Saved data entries
· · · · ·

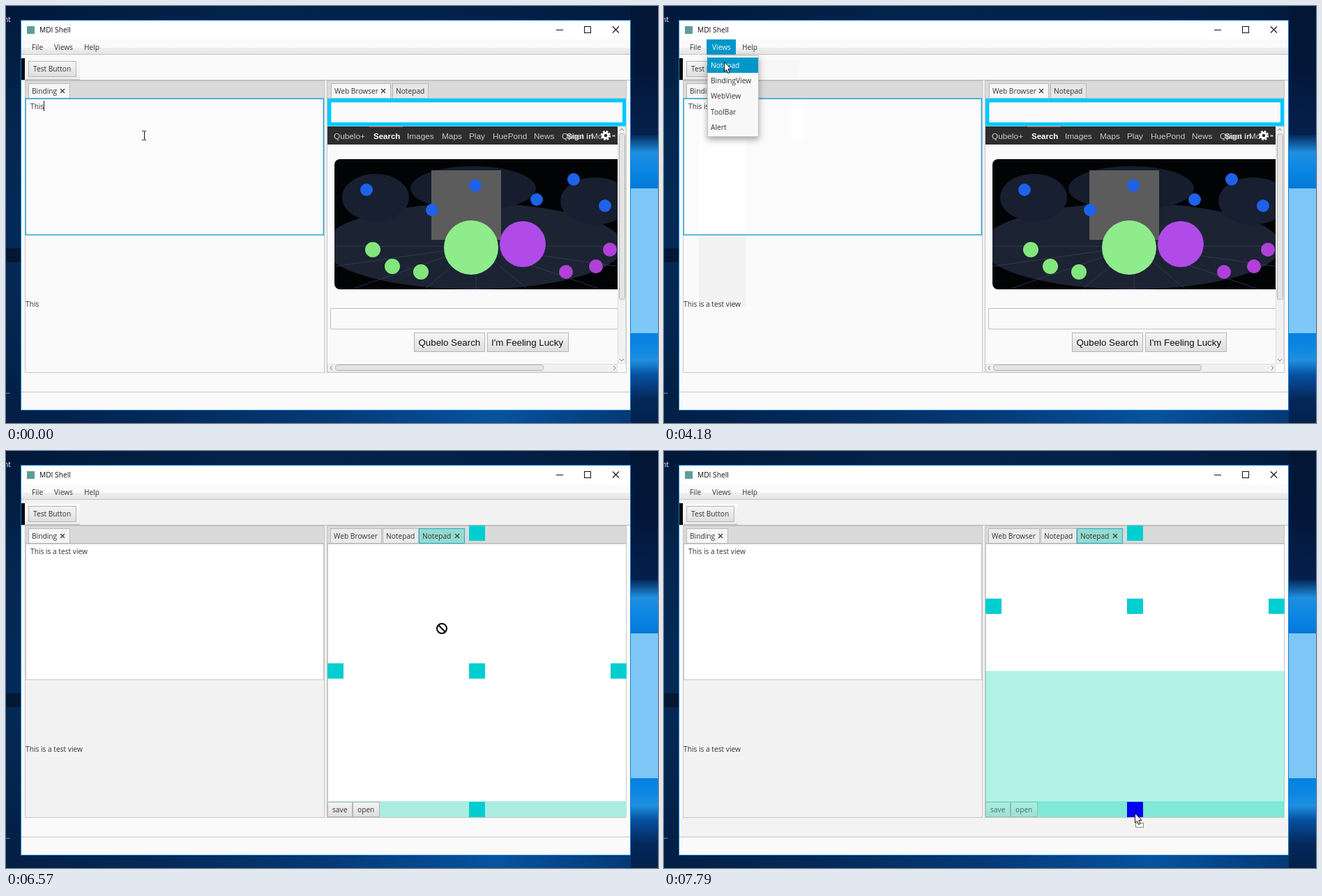
An HTML page with a canvas that plays this animation: 935x599 px, repeating every 8 s.

```html
<!DOCTYPE html>
<html lang="en">
<head>
<meta charset="utf-8">
<title>MDI Shell</title>
<style>
html, body { margin: 0; width: 100%; height: 100%; overflow: hidden; background: #031a3c; }
canvas { display: block; width: 935px; height: 599px; }
</style>
</head>
<body>
<canvas id="stage" width="935" height="599"></canvas>
<script>
const ctx = document.getElementById('stage').getContext('2d');
const LOOP = 8000;
const UI = '10.2px "Open Sans", "Noto Sans", sans-serif';
const NAV = '11.8px "Liberation Sans", Arial, sans-serif';
const NAV_BOLD = 'bold 11.5px "Liberation Sans", Arial, sans-serif';
const WEB = '13.3px "Liberation Sans", Arial, sans-serif';
const ACCENT = '#0096c9', LINE = '#b9b9b9', TINT = 'rgba(64,224,195,.4)';
const SENTENCE = 'This is a test view';

const mix = (a, b, k) => a + (b - a) * k;
// Number of steps already taken out of n spread evenly over [from, to].
const steps = (t, from, to, n) =>
  t < from ? 0 : Math.min(n, 1 + Math.floor((t - from) / ((to - from) / (n - 1)) + 1e-6));

function box(x, y, w, h, fill, stroke) {
  if (fill) { ctx.fillStyle = fill; ctx.fillRect(x, y, w, h); }
  if (stroke) {
    ctx.strokeStyle = stroke;
    ctx.lineWidth = 1;
    ctx.strokeRect(x + .5, y + .5, w - 1, h - 1);
  }
}
function disc(x, y, r, fill) {
  oval(x, y, r, r, fill);
}
function oval(x, y, rx, ry, fill) {
  ctx.fillStyle = fill;
  ctx.beginPath();
  ctx.ellipse(x, y, rx, ry, 0, 0, 7);
  ctx.fill();
}
function line(points, color, width = 1) {
  ctx.strokeStyle = color;
  ctx.lineWidth = width;
  ctx.beginPath();
  points.forEach(([x, y]) => ctx.lineTo(x, y));
  ctx.stroke();
}
function label(s, x, y, color = '#333', font = UI) {
  ctx.font = font;
  ctx.fillStyle = color;
  ctx.fillText(s, x, y);
}
function fade(x0, y0, x1, y1, ...colors) {
  const g = ctx.createLinearGradient(x0, y0, x1, y1);
  colors.forEach((c, i) => g.addColorStop(i / (colors.length - 1), c));
  return g;
}
function cross(x, y, r, color, width) {
  line([[x - r, y - r], [x + r, y + r]], color, width);
  line([[x + r, y - r], [x - r, y + r]], color, width);
}
function button(s, x, y, w, h, textX, textY, font) {
  box(x, y, w, h, fade(0, y, 0, y + h, '#f6f6f6', '#dddddd'), '#b4b4b4');
  label(s, textX, textY, font ? '#111' : '#333', font);
}
function tab(s, x, w, fill, closable, stroke = LINE) {
  box(x, 111, w, 22, fill, stroke);
  ctx.save();
  ctx.beginPath();
  ctx.rect(x, 111, w + 1, 22);
  ctx.clip();
  label(s, x + 5, 126);
  if (closable) cross(x + w - 11, 122, 3, '#444', 1.4);
  ctx.restore();
}

function desktop() {
  box(0, 0, 935, 599, '#031a3c');
  box(0, 0, 935, 20, fade(0, 0, 935, 0, '#01183a', '#032349', '#03224a', '#021a3c'));
  box(0, 20, 22, 579, fade(0, 20, 0, 599, '#021a3d', '#03264f', '#042a58', '#03264f', '#021e43'));
  box(0, 348, 22, 20, '#021731');
  box(0, 581, 935, 18, fade(0, 0, 935, 0, '#021f46', '#042a5a', '#053a77', '#0753a0', '#04346c'));
  box(896, 0, 39, 185, fade(0, 0, 0, 185, '#021736', '#04173a', '#04204c'));
  box(896, 185, 39, 77, fade(0, 185, 0, 262, '#04285a', '#1f8fe0', '#0a86e4', '#0578d8'));
  box(896, 468, 39, 62, fade(0, 468, 0, 530, '#0580e0', '#0a86e4', '#1f8fe0', '#0750a0'));
  box(896, 530, 39, 69, fade(0, 530, 0, 599, '#0750a0', '#04285a', '#03214c'));
  box(896, 262, 208, 208, '#7ec7f6');
  label('nt', -3, 23, '#fff');
  label('..', 0, 557, '#fff');
}

function frame(fresh, late) {
  const paper = fresh ? '#f2f2f2' : '#fafafa';
  box(21, 20, 875, 561, '#fafafa', '#1883d7');
  box(22, 21, 873, 27, '#fff');
  box(30, 29, 11, 11, '#5d9c9a');
  label('MDI Shell', 48, 38, '#111');
  line([[789, 34.5], [799, 34.5]], '#111');
  box(829, 29, 10, 10, null, '#111');
  cross(874.5, 34, 4.5, '#111', 1.1);
  box(22, 48, 873, 12, '#fafafa');
  box(22, 60, 873, 9, fade(0, 60, 0, 69, '#eeeeee', '#e6e6e6'));
  box(22, 69, 873, 1, '#c2c2c2');
  label('File', 37, 63);
  label('Views', 69, 63);
  label('Help', 112, 63);

  box(22, 70, 873, 36, paper);
  box(22, 75, 5, 31, '#000');
  box(28, 76, 78, 30, fade(0, 76, 0, 106, '#fafafa', '#ececec'));
  box(28, 105, 78, 1, '#c4c4c4');
  button('Test Button', 32, 79, 69, 23, 39, 94);
  box(22, 106, 873, 1, '#bcbcbc');
  if (late) box(22, 527, 873, 27, '#f3f3f3');
  box(22, 554, 873, 1, '#c6c6c6');
}

function typedLength(t) {
  if (t < 1230) return 4 + Math.round(steps(t, 120, 1100, 8) * 10 / 8);
  if (t < 1660) return 16;
  return [15, 16, 18, 19][steps(t, 1660, 2080, 4) - 1];
}

function bindingPane(t, fresh, grow) {
  const typed = SENTENCE.slice(0, typedLength(t));
  const focused = t < 6270;
  box(27, 107, 430 + grow, 420, fresh ? '#f2f2f2' : '#fafafa', '#c8c8c8');
  box(27, 107, 430 + grow, 26, '#dadada', '#c4c4c4');
  tab('Binding', 32, 60, '#f6f6f6', true);
  box(28, 133, 428 + grow, 196, fresh ? '#fff' : '#fbfbfb', focused ? null : '#c8c8c8');
  ctx.font = UI;
  const reach = ctx.measureText(SENTENCE.slice(0, t < 1230 ? typed.length : Math.max(typed.length, 16))).width;
  if (!fresh && t >= 120) {
    const w = Math.max(0, 36 + reach - 50);
    box(50, 135, w, 193, '#fff');
    box(50, 330, w, 102, '#f2f2f2');
  }
  if (focused) {
    ctx.strokeStyle = '#2ba5d3';
    ctx.lineWidth = 1.5;
    ctx.strokeRect(28.1, 133.1, 427.3, 195.6);
  }
  label(typed, 35, 148);
  label(typed, 28, 432);
  const blinkOn = t < 2510 || Math.floor((t - 2510) / 500) % 2 === 1;
  if (focused && blinkOn) box(Math.round(34.5 + ctx.measureText(typed).width), 136, 1, 15, '#222');
}

function artwork() {
  ctx.save();
  ctx.beginPath();
  ctx.rect(471, 220, 406, 187);
  ctx.clip();
  ctx.beginPath();
  ctx.roundRect(471, 220, 420, 187, 8);
  ctx.fillStyle = '#020305';
  ctx.fill();
  ctx.clip();
  oval(670, 345, 215, 62, '#1c2333');
  oval(530, 275, 48, 34, '#171f30');
  oval(670, 262, 90, 32, '#161d2c');
  oval(845, 280, 50, 34, '#171f30');
  for (let i = 0; i < 9; i++) {
    line([[674, 345], [674 + 260 * Math.cos(i * Math.PI / 8), 345 + 90 * Math.sin(i * Math.PI / 8)]], '#3b4658', .7);
  }
  box(610, 236, 100, 100, '#5c5c5c');
  const orbs = (color, r, points) => points.forEach(([x, y]) => disc(x, y, r, color));
  orbs('#1d62e8', 9, [[517, 264], [611, 293], [673, 258], [761, 278], [814, 249], [859, 287]]);
  orbs('#83e67c', 11, [[526, 350], [554, 374], [595, 382]]);
  orbs('#b040d8', 10, [[803, 382], [846, 374], [866, 350]]);
  disc(667, 347, 39, '#8eec8b');
  disc(741, 342, 33, '#b04be8');
  ctx.restore();
}

function scrollbars() {
  box(877, 173, 12, 341, '#f1f1f1', '#dedede');
  box(461, 514, 416, 12, '#f1f1f1', '#dedede');
  ctx.beginPath();
  ctx.roundRect(879.5, 183.5, 8, 238, 3);
  ctx.roundRect(472.5, 515.5, 298, 8, 3);
  ctx.fillStyle = '#e4e4e4';
  ctx.fill();
  ctx.strokeStyle = '#b0b0b0';
  ctx.lineWidth = 1;
  ctx.stroke();
  line([[880, 179], [883, 176], [886, 179]], '#777');
  line([[880, 507], [883, 510], [886, 507]], '#777');
  line([[468, 517], [465, 520], [468, 523]], '#777');
  line([[871, 517], [874, 520], [871, 523]], '#777');
}

function browserPane() {
  tab('Web Browser', 466, 86, '#f6f6f6', true);
  tab('Notepad', 554, 52, '#e6e6e6');
  box(461, 133, 429, 40, '#fafafa');
  ctx.strokeStyle = '#00c8ff';
  ctx.lineWidth = 5.4;
  ctx.strokeRect(463.7, 135.7, 423, 34.2);
  box(461, 173, 416, 26, '#2d2d2d');
  box(521, 173, 48, 1, '#c9473a');
  const grey = '#ccc';
  [['Qubelo+', 470], ['Images', 575], ['Maps', 625], ['Play', 664], ['HuePond', 698], ['News', 757],
    ['Qpost', 797], ['Mo', 839]].forEach(([s, x]) => label(s, x, 190.5, grey, NAV));
  label('Search', 527, 190.5, '#fff', NAV_BOLD);
  label('Sign in', 804, 190.5, '#ddd', NAV_BOLD);
  ctx.setLineDash([2.4, 2]);
  ctx.strokeStyle = '#fff';
  ctx.lineWidth = 3;
  ctx.beginPath();
  ctx.arc(860, 186, 5.6, 0, 2 * Math.PI);
  ctx.stroke();
  ctx.setLineDash([]);
  ctx.beginPath();
  ctx.arc(860, 186, 3.8, 0, 7);
  ctx.stroke();
  line([[869.5, 186.5], [873.5, 186.5]], '#ccc', 2);
  artwork();
  ctx.beginPath();
  ctx.moveTo(877, 434.5);
  ctx.lineTo(467, 434.5);
  ctx.quadraticCurveTo(465.5, 434.5, 465.5, 436);
  ctx.lineTo(465.5, 464);
  ctx.lineTo(877, 464);
  ctx.strokeStyle = '#bdbdbd';
  ctx.lineWidth = 1;
  ctx.stroke();
  button('Qubelo Search', 585, 469, 102, 28, 591.5, 488, WEB);
  button("I'm Feeling Lucky", 690, 469, 117, 28, 696, 488, WEB);
  scrollbars();
}

function notepadPane(t, pointer) {
  const dragging = t >= 6270;
  const overBar = t >= 7360 && t < 7640;
  tab('Web Browser', 465, 74, '#ebebeb');
  tab('Notepad', 540, 52, '#ebebeb');
  const tabWidth = [0, 10, 44, 66][Math.min(3, steps(t, 5160, 6140, 8))];
  tab('Notepad', 592, tabWidth, dragging ? '#93dbd0' : '#fafafa', true, dragging ? '#2ba9cf' : LINE);
  box(461, 133, 429, 371, '#fff', '#c8c8c8');
  box(462, 503, 428, 23, '#f2f2f2');
  if (dragging) box(462, 503, 428, 23, TINT);
  button('save', 461, 504, 36, 22, 468, 519);
  button('open', 497, 504, 39, 22, 504, 519);
  if (!dragging || overBar) return;

  const split = t >= 7640;
  if (split) box(461, 316, 429, 210, TINT);
  const middle = split ? 212 : 305;
  const spots = [[664, 107], [461, middle], [664, middle], [867, middle], [664, 504]];
  spots.forEach(([x, y]) => {
    const hot = pointer.x >= x && pointer.x < x + 23 && pointer.y >= y && pointer.y < y + 23;
    box(x, y, 23, 22, hot && split ? '#0000fe' : '#00ced1');
  });
}

function dropBar() {
  box(22, 527, 873, 33, '#000');
  box(24, 529, 871, 25, '#7bfb7b');
  box(22, 554, 873, 4, '#fff');
}

function popup(hover) {
  box(61, 48, 42, 22, ACCENT);
  label('Views', 69, 63, '#fff');
  ctx.save();
  ctx.shadowColor = 'rgba(0,0,0,.35)';
  ctx.shadowBlur = 9;
  ctx.shadowOffsetY = 4;
  box(62, 71, 74, 117, '#f8f8f8');
  ctx.restore();
  box(62, 71, 74, 117, null, '#c4c4c4');
  if (hover) box(62, 74, 73, 22, ACCENT);
  ['Notepad', 'BindingView', 'WebView', 'ToolBar', 'Alert'].forEach((s, i) =>
    label(s, 67, 89 + i * 22.2, hover && !i ? '#fff' : '#333'));
}

function pointerAt(t) {
  const at = (x, y, kind = 'arrow') => ({ x, y, kind });
  if (t < 2790) return at(198, 186, 'beam');
  if (t < 3890) {
    const k = steps(t, 2790, 3610, 7) / 7;
    const y = mix(186, 60, k);
    return at(mix(198, 82, k), y, y > 133 ? 'beam' : 'arrow');
  }
  if (t < 5160) {
    const k = steps(t, 3890, 4180, 3) / 3;
    return at(mix(82, 86, k), mix(60, 80, k));
  }
  if (t < 6270) {
    const k = (steps(t, 5160, 6140, 8) - 1) / 7;
    return at(mix(86, 622, k), mix(80, 122, k));
  }
  if (t < 7360) {
    const i = steps(t, 6270, 7240, 8);
    return i <= 3
      ? at(mix(622, 625, (i - 1) / 2), mix(128, 255, (i - 1) / 2), 'denied')
      : at(mix(625, 673, (i - 3) / 5), mix(255, 498, (i - 3) / 5), 'denied');
  }
  if (t < 7640) return at(673, 528, 'drop');
  return t < 7790 ? at(674, 524, 'drop') : at(675, 520, 'drop');
}

function drawPointer({ x, y, kind }) {
  ctx.save();
  ctx.translate(Math.round(x), Math.round(y));
  if (kind === 'beam') {
    line([[-3, -6.5], [-1, -6.5], [0, -5.5], [1, -6.5], [3, -6.5]], '#111');
    line([[-3, 6.5], [-1, 6.5], [0, 5.5], [1, 6.5], [3, 6.5]], '#111');
    line([[.5, -6], [.5, 6]], '#111');
  } else if (kind === 'denied') {
    disc(0, 0, 8.5, '#fff');
    ctx.strokeStyle = '#000';
    ctx.lineWidth = 2;
    ctx.beginPath();
    ctx.arc(0, 0, 7, 0, 7);
    ctx.moveTo(-5, -5);
    ctx.lineTo(5, 5);
    ctx.stroke();
  } else {
    if (kind === 'drop') {
      box(1, 14, 12, 7, '#fff');
      ctx.setLineDash([1, 1]);
      box(1, 14, 12, 7, null, '#111');
      ctx.setLineDash([]);
    }
    ctx.beginPath();
    [[.5, .5], [.5, 14], [3.5, 11.5], [5.8, 16.5], [8, 15.5], [5.8, 10.5], [10, 10.3]]
      .forEach(([px, py]) => ctx.lineTo(px, py));
    ctx.closePath();
    ctx.fillStyle = '#fff';
    ctx.fill();
    ctx.strokeStyle = '#111';
    ctx.lineWidth = 1;
    ctx.stroke();
  }
  ctx.restore();
}

function draw(t) {
  const fresh = t >= 5160;
  const overBar = t >= 7360 && t < 7640;
  const pointer = pointerAt(t);
  const shift = overBar ? 1 : 0;
  desktop();
  frame(fresh, t >= 7640);
  box(457, 107, 4, 420, '#efefef');
  bindingPane(t, fresh, shift);
  ctx.save();
  ctx.translate(shift, 0);
  box(460, 107, 430, 420, fresh ? '#f2f2f2' : '#fafafa', '#c8c8c8');
  box(460, 107, 430, 26, '#dadada', '#c4c4c4');
  if (fresh) notepadPane(t, pointer);
  else browserPane();
  ctx.restore();
  if (overBar) dropBar();
  if (t >= 3470 && !fresh) {
    box(136, 78, 58, 28, '#f7f7f7');
    box(183, 135, 18, 58, '#fff');
    popup(pointer.y >= 73);
  }
  drawPointer(pointer);
}

function tick(now) {
  draw(now % LOOP);
  requestAnimationFrame(tick);
}
draw(0);
requestAnimationFrame(tick);
</script>
</body>
</html>
```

· · · · ·

* [YOUR OBJECTIVE] Bring together all lines in the records where the word "fresh" is found.

* [RESULT]
function frame(fresh, late) {
  const paper = fresh ? '#f2f2f2' : '#fafafa';
function bindingPane(t, fresh, grow) {
  box(27, 107, 430 + grow, 420, fresh ? '#f2f2f2' : '#fafafa', '#c8c8c8');
  box(28, 133, 428 + grow, 196, fresh ? '#fff' : '#fbfbfb', focused ? null : '#c8c8c8');
  if (!fresh && t >= 120) {
  const fresh = t >= 5160;
  frame(fresh, t >= 7640);
  bindingPane(t, fresh, shift);
  box(460, 107, 430, 420, fresh ? '#f2f2f2' : '#fafafa', '#c8c8c8');
  if (fresh) notepadPane(t, pointer);
  if (t >= 3470 && !fresh) {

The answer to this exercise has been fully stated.